If you’ve driven from Herne Bay to Canterbury, or along the old Thanet Way from Greenhill towards the Canterbury Road, you will have spotted our local cemetery. On the side of a hill along Canterbury Road, it houses the remains of thousands of former residents of the town. Herne Bay Cemeterians, a group of local volunteers, have recently completed a project to transcribe all of the cemetery’s memorials, and are working to research further into some of the history of the site and its residents.

Our exhibition showcases some of that research, providing fascinating insight into this part of the town’s history, and explaining about the important work the researchers have done and are still carrying out – work that will provide a vital research source for decades and even centuries to come.

There are also two publications available to purchase from the museum written and published by the group.

Bayfest is under way!

The Bayfest 2018 event was launched on Saturday, and there are events throughout the month to help keep the children entertained.

Check out the Bayfest booklet, available around the town, or pick up a leaflet from the museum giving more details of our events.

Most events are free, some have a small charge, and some are best booked in advance, as space is limited.

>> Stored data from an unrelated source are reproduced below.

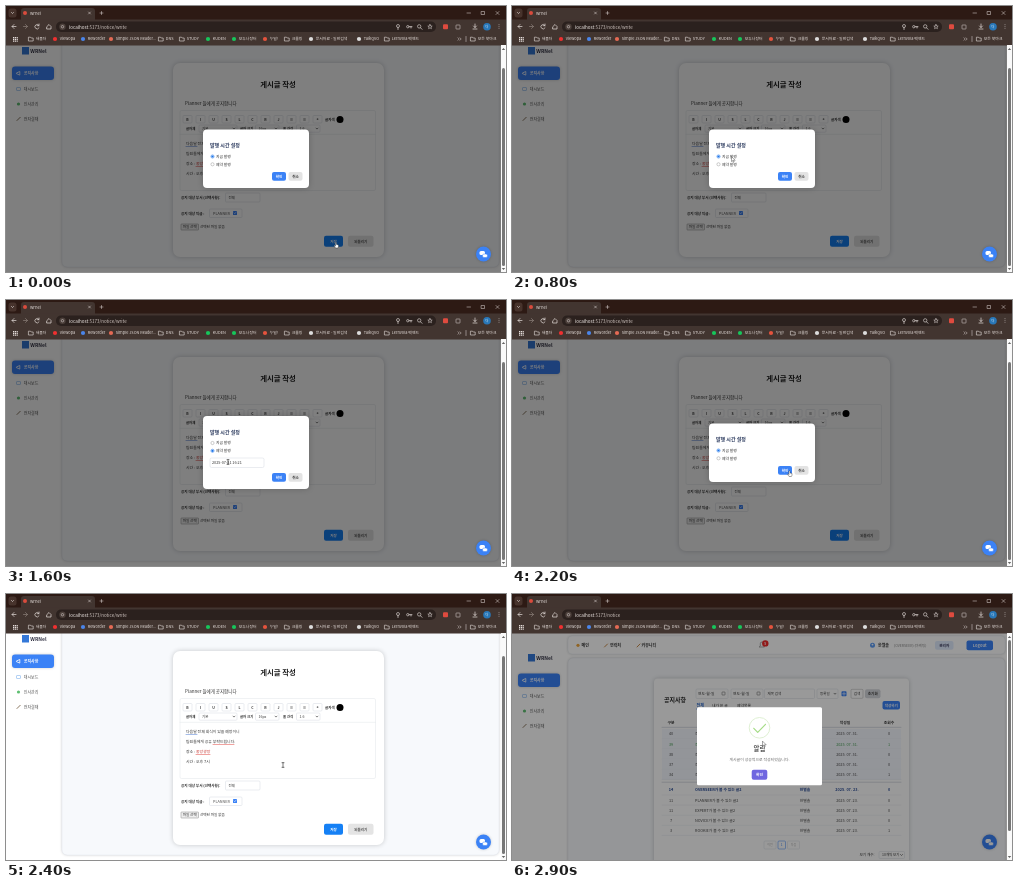
These frames come from a looping animation (500x266 px, 3 s). An HTML page with a canvas:

```html
<!DOCTYPE html>
<html lang="ko">
<head>
<meta charset="utf-8">
<style>
html, body { margin: 0; width: 100%; height: 100%; overflow: hidden; background: #fff; }
canvas { display: block; width: 500px; height: 266px; }
</style>
</head>
<body>
<canvas id="stage"></canvas>
<script>
const canvas = document.getElementById('stage');
const g = canvas.getContext('2d');
const dpr = window.devicePixelRatio || 1;
canvas.width = 500 * dpr;
canvas.height = 266 * dpr;

const BLUE = '#3b82f6', INK = '#333', LINE = '#d5d9e0';
const FONT = '"Noto Sans CJK KR", "Noto Sans CJK", "Noto Sans", sans-serif';

const shift = (x, y, scale = 1) => g.transform(scale, 0, 0, scale, x, y);

function text(s, x, y, size = 4, color = INK, weight = 400, align = 'left') {
  g.font = `${weight} ${size}px ${FONT}`;
  g.fillStyle = color;
  g.textAlign = align;
  g.textBaseline = 'middle';
  g.fillText(s, x, y);
  return g.measureText(s).width;
}
const center = (s, x, y, size, color, weight) => text(s, x, y, size, color, weight, 'center');

function box(x, y, w, h, r, fill, stroke, shadow) {
  g.save();
  g.beginPath();
  g.roundRect(x, y, w, h, r);
  if (shadow) { g.shadowColor = 'rgba(0,0,0,.2)'; g.shadowBlur = shadow * dpr; }
  if (fill) { g.fillStyle = fill; g.fill(); }
  g.shadowColor = 'transparent';
  if (stroke) { g.strokeStyle = stroke; g.lineWidth = .5; g.stroke(); }
  g.restore();
}

function dot(x, y, r, fill, stroke, width = .6) {
  g.beginPath();
  g.arc(x, y, r, 0, 7);
  if (fill) { g.fillStyle = fill; g.fill(); }
  if (stroke) { g.strokeStyle = stroke; g.lineWidth = width; g.stroke(); }
}

function line(d, color, width = .7, x = 0, y = 0) {
  g.save();
  shift(x, y);
  g.strokeStyle = color;
  g.lineWidth = width;
  g.lineCap = g.lineJoin = 'round';
  g.stroke(new Path2D(d));
  g.restore();
}

function button(s, x, y, w, h, fill, color = '#fff', size = 3.6) {
  box(x, y, w, h, 2, fill);
  center(s, x + w / 2, y + h / 2, size, color, 600);
}

function select(s, x, y, w, h, arrow = true) {
  box(x, y, w, h, 1, '#fff', LINE);
  text(s, x + 3, y + h / 2, 3.5);
  if (arrow) line('M-1,-.5L0,.5L1,-.5', INK, .6, x + w - 3, y + h / 2);
}

function browser(path, thumbTop, thumbHeight) {
  const pale = '#e6dfdc';
  box(0, 0, 500, 14, 0, '#2d1a14');
  box(2.5, 2.5, 8, 9, 2.5, '#47332c');
  line('M-1,-.5L0,.5L1,-.5', pale, .7, 6.5, 7);
  box(15, 2, 74, 12, [3, 3, 0, 0], '#423530');
  dot(19, 7, 2, '#d94b3d');
  text('wrnel', 24, 7, 4.2, pale);
  line('M-1,-1L1,1M1,-1L-1,1', pale, .5, 83.5, 7);
  line('M-1.5,0H1.5M0,-1.5V1.5', pale, .5, 95.5, 7);
  line('M461,7h3.5M475.5,5.5h3v3h-3zM490,5.5l3,3m0,-3l-3,3', pale, .5);
  box(0, 13.5, 500, 26, 0, '#423530');
  line('M10,20.5H6l2,-2m-2,2l2,2M41,20.5l2,-2l2,2v2.5h-4z', pale);
  line('M17.5,20.5h4l-2,-2m2,2l-2,2', '#8d817b');
  line('M33,19.5a2.2,2.2 0 1 0 0,2.4M33,18v1.7h-1.7', pale);
  box(50, 15.5, 380, 10.5, 5, '#2b211e');
  dot(56.5, 20.7, 3.2, '#4c403b');
  dot(56.5, 20.7, 1.2, null, pale, .5);
  const hostWidth = text('localhost', 63, 20.8, 4.5, '#f4eeeb');
  text(':5173' + path, 63 + hostWidth, 20.8, 4.5, '#cfc5c0');
  dot(392, 20, 1.5, null, pale);
  line('M392,21.5v2M403,20.7h3M405,20.7v1.3M414.5,21.8l1.5,1.5', pale);
  dot(401.8, 20.7, 1.2, null, pale);
  dot(413.2, 20.4, 1.7, null, pale);
  line('M0,-2.2L.6,-.7L2.2,-.6L1,.4L1.4,2L0,1.1L-1.4,2L-1,.4L-2.2,-.6L-.6,-.7Z', pale, .5, 424, 20.7);
  box(437, 18.3, 5, 5, 1, '#df4b3f');
  box(450, 19, 4, 4, .5, null, pale);
  line('M469,18v3.5m-1.5,-1.5l1.5,1.5l1.5,-1.5M467,23h4', pale);
  dot(481, 20.7, 3.8, '#2877b8');
  center('다', 481, 20.8, 3, '#fff');
  [18.8, 20.7, 22.6].forEach(y => dot(493, y, .45, pale));

  for (let i = 0; i < 9; i++) box(7 + i % 3 * 1.8, 31 + Math.floor(i / 3) * 1.8, 1.2, 1.2, 0, pale);
  const marks = [
    [25, '새폴더'], [49, 'Viewopa', '#f03030'], [77, 'Reworder', '#4a85ea'],
    [105, 'Simple JSON Reader...', '#e56a54'], [155, 'DNS'], [176, 'STUDY'],
    [202, 'KUDEN', '#16c65b'], [228, '모두나장터', '#16c65b'], [259, '누밀!', '#e5533d'],
    [281, '크롤링'], [305, '문서자료 - 일반검색', '#ddd'], [353, 'TalkQVO', '#ddd'],
    [381, 'Lernvola 백엔드'], [467, '모든 북마크']
  ];
  for (const [x, label, color] of marks) {
    if (color) dot(x, 33, 2.1, color);
    else line('M-2.2,-1.8h1.7l.7,.8h2v3h-4.4z', pale, .6, x, 33);
    text(label, x + 4.7, 33, 3.9, pale);
  }
  line('M452,31.8l1.2,1.2l-1.2,1.2M454,31.8l1.2,1.2l-1.2,1.2M460,30.5v5', pale, .5);

  box(495, 39, 5, 227, 0, '#fafafa');
  box(496, thumbTop, 3, thumbHeight, 1.5, '#777');
  g.fillStyle = '#666';
  g.fill(new Path2D('M495.8,44l1.7,-2l1.7,2zM495.8,262l1.7,2l1.7,-2z'));
}

function sidebar(dy) {
  box(16, 41 + dy, 7, 7.5, 0, '#3478d8');
  text('WRNel', 24.3, 45 + dy, 5, '#334', 600);
  box(6, 60.5 + dy, 42, 13.5, 3, BLUE, null, 3);
  const items = [['공지사항', '#fff'], ['대시보드', '#6aa5e8'], ['인사관리', '#5fbf72'], ['전자결재', '#8a7760']];
  items.forEach(([label, color], i) => {
    const y = (i ? 68 + i * 15 : 67.3) + dy;
    if (i == 1) box(10.5, y - 1.5, 4, 3, .5, null, color);
    else if (i == 2) dot(12.5, y, 1.6, color);
    else if (i == 3) line('M11,1.5L14.2,-1.7', color, 1, 0, y);
    else line('M10.8,-.5l3,-1.3v3.6l-3,-1.3z', color, .8, 0, y);
    text(label, 17.7, y, 4, i ? '#555' : '#fff', i ? 400 : 600);
  });
}

function chatButton() {
  box(470, 240.5, 15, 15, 7.5, BLUE, null, 3);
  box(473.5, 245, 5.5, 4, 1.5, '#fff');
  box(476.5, 248, 5, 3.5, 1.5, '#fff', BLUE);
}

function writePage() {
  box(0, 39, 495, 227, 0, '#fff');
  box(56, 30, 437, 231, 5, '#f7f9fc', '#e3e7ee', 3);
  sidebar(0);
  box(167, 57, 211, 194, 7, '#fff', null, 5);
  center('게시글 작성', 272, 78, 7.4, '#222', 700);
  text('Planner 들에게 공지합니다', 179, 97.3, 4.5);
  box(174, 104.5, 195.5, 80, 1.5, '#fff', '#e1e4e8');
  [...'BIUSLCRJ≡≡❝'].forEach((mark, i) => {
    const x = 177 + i * 13;
    box(x, 109.5, 9, 7.5, 1, '#fff', LINE);
    center(mark, x + 4.5, 113.4, 3.5, INK, 600);
  });
  text('글자색', 319, 113.4, 3.5, INK, 600);
  dot(334, 113.5, 3.5, '#000');
  [['글자체', 180, '기본', 193, 38], ['글자 크기', 234, '16px', 249.5, 23.5], ['줄 간격', 277, '1.6', 290.5, 23.5]]
    .forEach(([label, x, value, sx, w]) => {
      text(label, x, 122.7, 3.4, INK, 600);
      select(value, sx, 119, w, 7.2);
    });
  line('M174,128.3H369.5', '#e1e4e8', .5);
  text('다음달 전체 회식이 있을 예정이니', 180, 138, 3.9);
  text('팀원들에게 공유 부탁드립니다.', 180, 148, 3.9);
  const labelWidth = text('장소 : ', 180, 158, 3.9);
  text('중앙광장', 180 + labelWidth, 158, 3.9, '#c8403c');
  text('시간 : 오후 7시', 180, 168, 3.9);
  line('M180,140.5h11', '#4b78d0', .5);
  line('M207,150.5h21M190,160.5h14', '#e0443e', .5);
  text('공지 대상 부서 (선택사항):', 175, 191.3, 3.6, INK, 600);
  select('전체', 219.5, 187, 34.5, 9, false);
  text('공지 대상 직급 :', 175, 207.3, 3.6, INK, 600);
  box(203.5, 203, 32.5, 8.5, 1, '#fff', LINE);
  text('PLANNER', 207, 207.3, 3.8, '#555');
  box(227, 205, 4, 4, .6, BLUE);
  line('M-1,0L-.2,.8L1,-.8', '#fff', .5, 229, 207);
  box(175, 218, 17.5, 6, .5, '#eee', '#888');
  text('파일 선택', 176.7, 221, 3.6);
  text('선택된 파일 없음', 194, 221, 3.6);
  button('저장', 318, 229.7, 19, 11, '#1580f5');
  button('되돌리기', 342, 229.7, 25.5, 11, '#e4e4e4', '#555');
}

function publishModal(reserved) {
  box(0, 39, 495, 227, 0, 'rgba(0,0,0,.5)');
  const top = reserved ? 116 : 123.5, bottom = reserved ? 189 : 182;
  box(197, top, 106, bottom - top, 4, '#fff', null, 6);
  text('발행 시간 설정', 204, top + 16, 5, '#29385c', 700);
  ['지금 발행', '예약 발행'].forEach((label, i) => {
    const y = top + 27 + i * 7.8, on = i == reserved;
    dot(206.5, y, 1.6, '#fff', on ? '#1a73e8' : '#999', .5);
    if (on) dot(206.5, y, 1.1, '#1a73e8');
    text(label, 210, y, 3.8);
  });
  if (reserved) {
    box(204, 158, 54, 9.5, 1.5, '#fff', LINE);
    text('2025-07-31 16:21', 206, 162.8, 3.8);
  }
  button('확인', 266, bottom - 16, 14, 8.8, BLUE);
  button('취소', 282.5, bottom - 16, 14, 8.8, '#e3e3e3', '#444');
}

function topBar() {
  box(56, 42, 437, 18, 4, '#fff', '#e7eaf0', 3);
  dot(66, 51.3, 1.6, '#f0a63a');
  line('M92.5,53l3,-3M125,53l3,-3', '#c78b48', 1);
  text('메인', 69.5, 51.3, 4, INK, 600);
  text('연락처', 98, 51.3, 4, INK, 600);
  text('커뮤니티', 129.5, 51.3, 4, INK, 600);
  line('M247.5,53h5l-.8,-1.3v-2a1.7,1.7 0 0 0 -3.4,0v2z', '#888', .7);
  dot(253.3, 49.4, 3.2, '#ef2929');
  center('5', 253.3, 49.5, 3.5, '#fff', 600);
  dot(360.5, 51.3, 2.5, '#5c9cf5');
  dot(360.5, 50.6, .9, '#fff');
  text('한별솔', 366, 51.3, 4, INK, 600);
  text('(OVERSEER) (마케팅)', 382, 51.3, 3.5, '#888');
  button('관리자', 423, 47, 18.5, 8.7, '#dfeafd', '#335');
  button('Logout', 454.5, 46.5, 26.5, 9.7, BLUE, '#fff', 4);
}

function noticeTable() {
  ['구분', '작성일', '조회수'].forEach((s, i) => center(s, [159, 333, 377][i], 128.3, 3.8, INK, 600));
  const rows = [
    [40, '', 31, 0], [39, '', 31, 1], [38, '', 31, 0], [37, '', 31, 0], [34, '', 31, 1],
    [14, 'OVERSEER가 볼 수 있는 글2', 23, 0], [11, 'PLANNER가 볼 수 있는 글2', 23, 0],
    [11, 'EXPERT가 볼 수 있는 글2', 23, 0], [7, 'NOVICE가 볼 수 있는 글2', 23, 0],
    [3, 'ROOKIE가 볼 수 있는 글2', 23, 1]
  ];
  rows.forEach(([id, title, day, views], i) => {
    const y = 140 + i * 10.1 + (i > 4 ? 5.5 : 0), bold = i == 5 ? 700 : 400;
    const color = i == 5 ? '#284a94' : i == 1 ? '#3e9a4b' : '#444';
    if (i < 5) box(150, y - 5, 239, 10.1, 0, '#f5f8ff');
    line(`M150,${y + 5}H389`, '#dfe3ea', .4);
    center(id, 159, y, 3.8, color, bold);
    text(title || '전체 공지', 183, y, 3.8, color, bold);
    center('한별솔', 293, y, 3.8, color, bold);
    center(`2025. 07. ${day}.`, 335, y, 3.8, color, bold);
    center(views, 377, y, 3.8, color, bold);
  });
  line('M150,133.3H389M150,188.2H389', '#adb6c4', .5);
  box(252, 247, 12, 8, 1, '#fff', LINE);
  box(266, 247, 7.5, 8, 1, '#fff', BLUE);
  box(275.5, 247, 12, 8, 1, '#fff', LINE);
  center('이전', 258, 251, 3, '#aaa');
  center('1', 269.7, 251, 3.4, BLUE);
  center('다음', 281.5, 251, 3, '#aaa');
  text('보기 개수:', 347.5, 261, 3.6);
  select('10개씩 보기', 367, 257.5, 25.5, 7);
}

function noticePage(loaded) {
  box(0, 39, 495, 227, 0, '#fff');
  box(56, 64, 437, loaded ? 220 : 198, 5, '#f7f9fc', '#e3e7ee', 3);
  sidebar(19);
  topBar();
  box(142, 84.5, 255, loaded ? 200 : 53.5, 4, '#fff', null, 4);
  g.save();
  g.globalAlpha = loaded ? 1 : .4;
  text('공지사항', 152, loaded ? 106 : 104, 6, '#222', 700);
  shift(0, loaded ? 0 : -1.5);
  [184, 219].forEach(x => {
    box(x, 95, 32, 9.5, 1, '#fff', LINE);
    text('연도-월-일', x + 2, 99.7, 3.8);
    box(x + 26, 98, 3, 3, .4, null, '#555');
  });
  select('제목 검색', 252.5, 95, 50, 9.5, false);
  select('등록일', 305, 95, 21, 9.5);
  box(329.5, 97.3, 5, 5, .8, BLUE);
  line('M-1.5,0H1.5M0,-1.5V1.5', '#fff', .6, 332, 99.8);
  box(339, 95.3, 12, 9, 1, '#fff', '#aaa');
  center('검색', 345, 99.8, 3.6);
  button('초기화', 353, 95.3, 15.5, 9, '#d3d6db', '#444');
  text('전체', 184.5, 111.3, 4, '#2463c8', 700);
  text('내가 쓴 글', 200, 111.3, 3.8);
  text('예약목록', 225, 111.3, 3.8);
  line('M184.5,115h8', BLUE, .7);
  button('작성하기', 370.5, 107, 17.5, 8.5, BLUE);
  g.restore();
  if (loaded) noticeTable();
  else text('불러오는 중...', 148, 127, 3.9, INK, 600);
}

function track(keys, t) {
  let i = 0;
  while (i < keys.length - 2 && t >= keys[i + 1][0]) i++;
  const [a, b] = [keys[i], keys[i + 1]];
  const p = Math.min(1, Math.max(0, (t - a[0]) / (b[0] - a[0])));
  return a.slice(1).map((v, k) => v + (b[k + 1] - v) * p);
}

function doneAlert(t) {
  box(0, 39, 495, 227, 0, 'rgba(0,0,0,.4)');
  const [scale] = track([[2372, .7], [2507, 1.05], [2612, .95], [2672, 1]], t);
  const [drawn] = track([[2550, 0], [2700, 1]], t);
  g.save();
  shift(247.5, 152.3, scale);
  box(-62.5, -39, 125, 78, 1.5, '#fff');
  dot(0, -18.5, 10.3, null, '#dcefcf', .9);
  if (drawn) {
    g.setLineDash([20 * drawn, 40]);
    line('M-5.7,-18L-1.8,-14L6,-22', '#a5dc86', 1.2);
    g.setLineDash([]);
  }
  center('알림', 0, 2.7, 6.4, '#545454', 700);
  center('게시글이 성공적으로 작성되었습니다.', 0, 13.3, 3.9, '#666');
  button('확인', -7.8, 23.4, 15.6, 10, '#7066e0', '#fff', 3.8);
  g.restore();
}

const pointerPath = [
  [0, 329.5, 236.5], [100, 329.5, 236.5], [700, 219.5, 151], [800, 219.5, 151], [1100, 207, 158],
  [1300, 207, 158], [1500, 222, 162], [1700, 222, 162], [1900, 208, 143], [2000, 208, 143],
  [2200, 277, 171], [2500, 277, 171], [2800, 250.5, 147.5], [3000, 250.5, 147.5]
];

function pointer(t) {
  const [x, y] = track(pointerPath, t);
  const beam = t >= 1500 && t < 1800 || t >= 2300 && t < 2600;
  if (beam) {
    line('M-1,-2.3H1M0,-2.3V2.3M-1,2.3H1', '#222', .6, x, y);
    return;
  }
  const hand = t == 0 || t >= 2100 && t < 2300;
  const shape = hand
    ? 'M0,0q.7,-.6 1,.2v1.7l2,.5v1.8l-.6,1.3h-2.3l-1.6,-2.2l.4,-.5l.9,.6z'
    : 'M0,0v4.5l1.1,-.9l.8,1.8l.8,-.4l-.8,-1.7h1.4z';
  g.save();
  shift(x, y);
  g.fillStyle = '#fff';
  g.fill(new Path2D(shape));
  g.restore();
  line(shape, '#222', .4, x, y);
}

function draw(t) {
  g.setTransform(dpr, 0, 0, dpr, 0, 0);
  g.clearRect(0, 0, 500, 266);
  const writing = t < 2500;
  if (writing) {
    writePage();
    if (t < 2300) publishModal(t >= 1300 && t < 2000 ? 1 : 0);
    chatButton();
  } else {
    noticePage(t >= 2600);
    chatButton();
    doneAlert(t);
  }
  browser(writing ? '/notice/write' : '/notice', writing ? 62 : 46, writing ? 198 : 191);
  pointer(t);
}

const start = performance.now();
function tick() {
  const elapsed = (performance.now() - start) % 3000;
  draw(Math.floor(elapsed / 100) * 100);
  requestAnimationFrame(tick);
}
tick();
</script>
</body>
</html>
```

We look forward to meeting you!

Don’t forget our photo competition!

Poster for our 2019 photo competition Natural Herne Bay - forms available from our websitePosters for our next photo competition will be going up around town soon! We are looking for photos that show off Natural Herne Bay.

We ask that your photos show some aspect of nature and can be identified as taken somewhere within the area of the Hampton/Reculver/Herne triangle.

Up to three entries per person, to be submitted as prints (preferably A4 landscape size) along with an entry form. Entries to be with the Seaside Museum by 15th January 2019.

Entries will form our January/February exhibition next year, and the top 12 entries (4 chosen by museum volunteers plus 8 chosen by public vote) will form our 2020 calendar.

We can’t wait to see what you come up with!


The Red Rover Exhibition

When, a couple of years ago, the Seaside Museum was left a maritime painting from the 1830s of a paddle steamer called the Red Rover no one realised the enormous significance it had for the development of Herne Bay. Before the 1830s, Herne Bay was a very small seaside hamlet where coastal sailing vessels unloaded goods primarily intended for Canterbury.   In 1830, a group of entrepreneurs began to buy up land to develop one of the very first new towns in the UK and their plan depended on building a pier that would enable paddle-steamers to dock at any state of the tide.    Herne Bay was conceived, designed and promoted to cash in the growth of the paddle-steamer trade between London and the North Kent coast and the Red Rover played a crucial role in their plans.  The story of the Red Rover is the story of the foundation of Herne Bay.   
Our exhibition tells a fascinating tale of ambition, disaster and disappointment. Disaster because the Red Rover was sunk in a collision when she was barely a year old. She was raised by revolutionary techniques for the time and went back into service but eventually lost out to the coming of the railways to North Kent. The original investors fared no better and their concept of a high-class development for the wealthy did not work out well and most of them lost their money.  If the railway spelled the end of the coastal paddle steamers it was the saviour of Herne Bay which took off after the line was opened in 1861.
Come to the Seaside Museum until July 22nd to find out more about the founding of our town.

Red Rover Exhibition is now open

Our new exhibition is now open to the public – The Red Rover tells the story of the paddle steamer and her sister ship, how she served the town, and how she contributed to the development of the town itself.

It’s a fascinating story, about the first tourists to visit the seaside. The pier was built so they didn’t have to transfer to rowing boats to come ashore, and coaches would take them on to other parts of the county.

Do visit the museum, have a good look around our exhibition and learn something new about our wonderful town!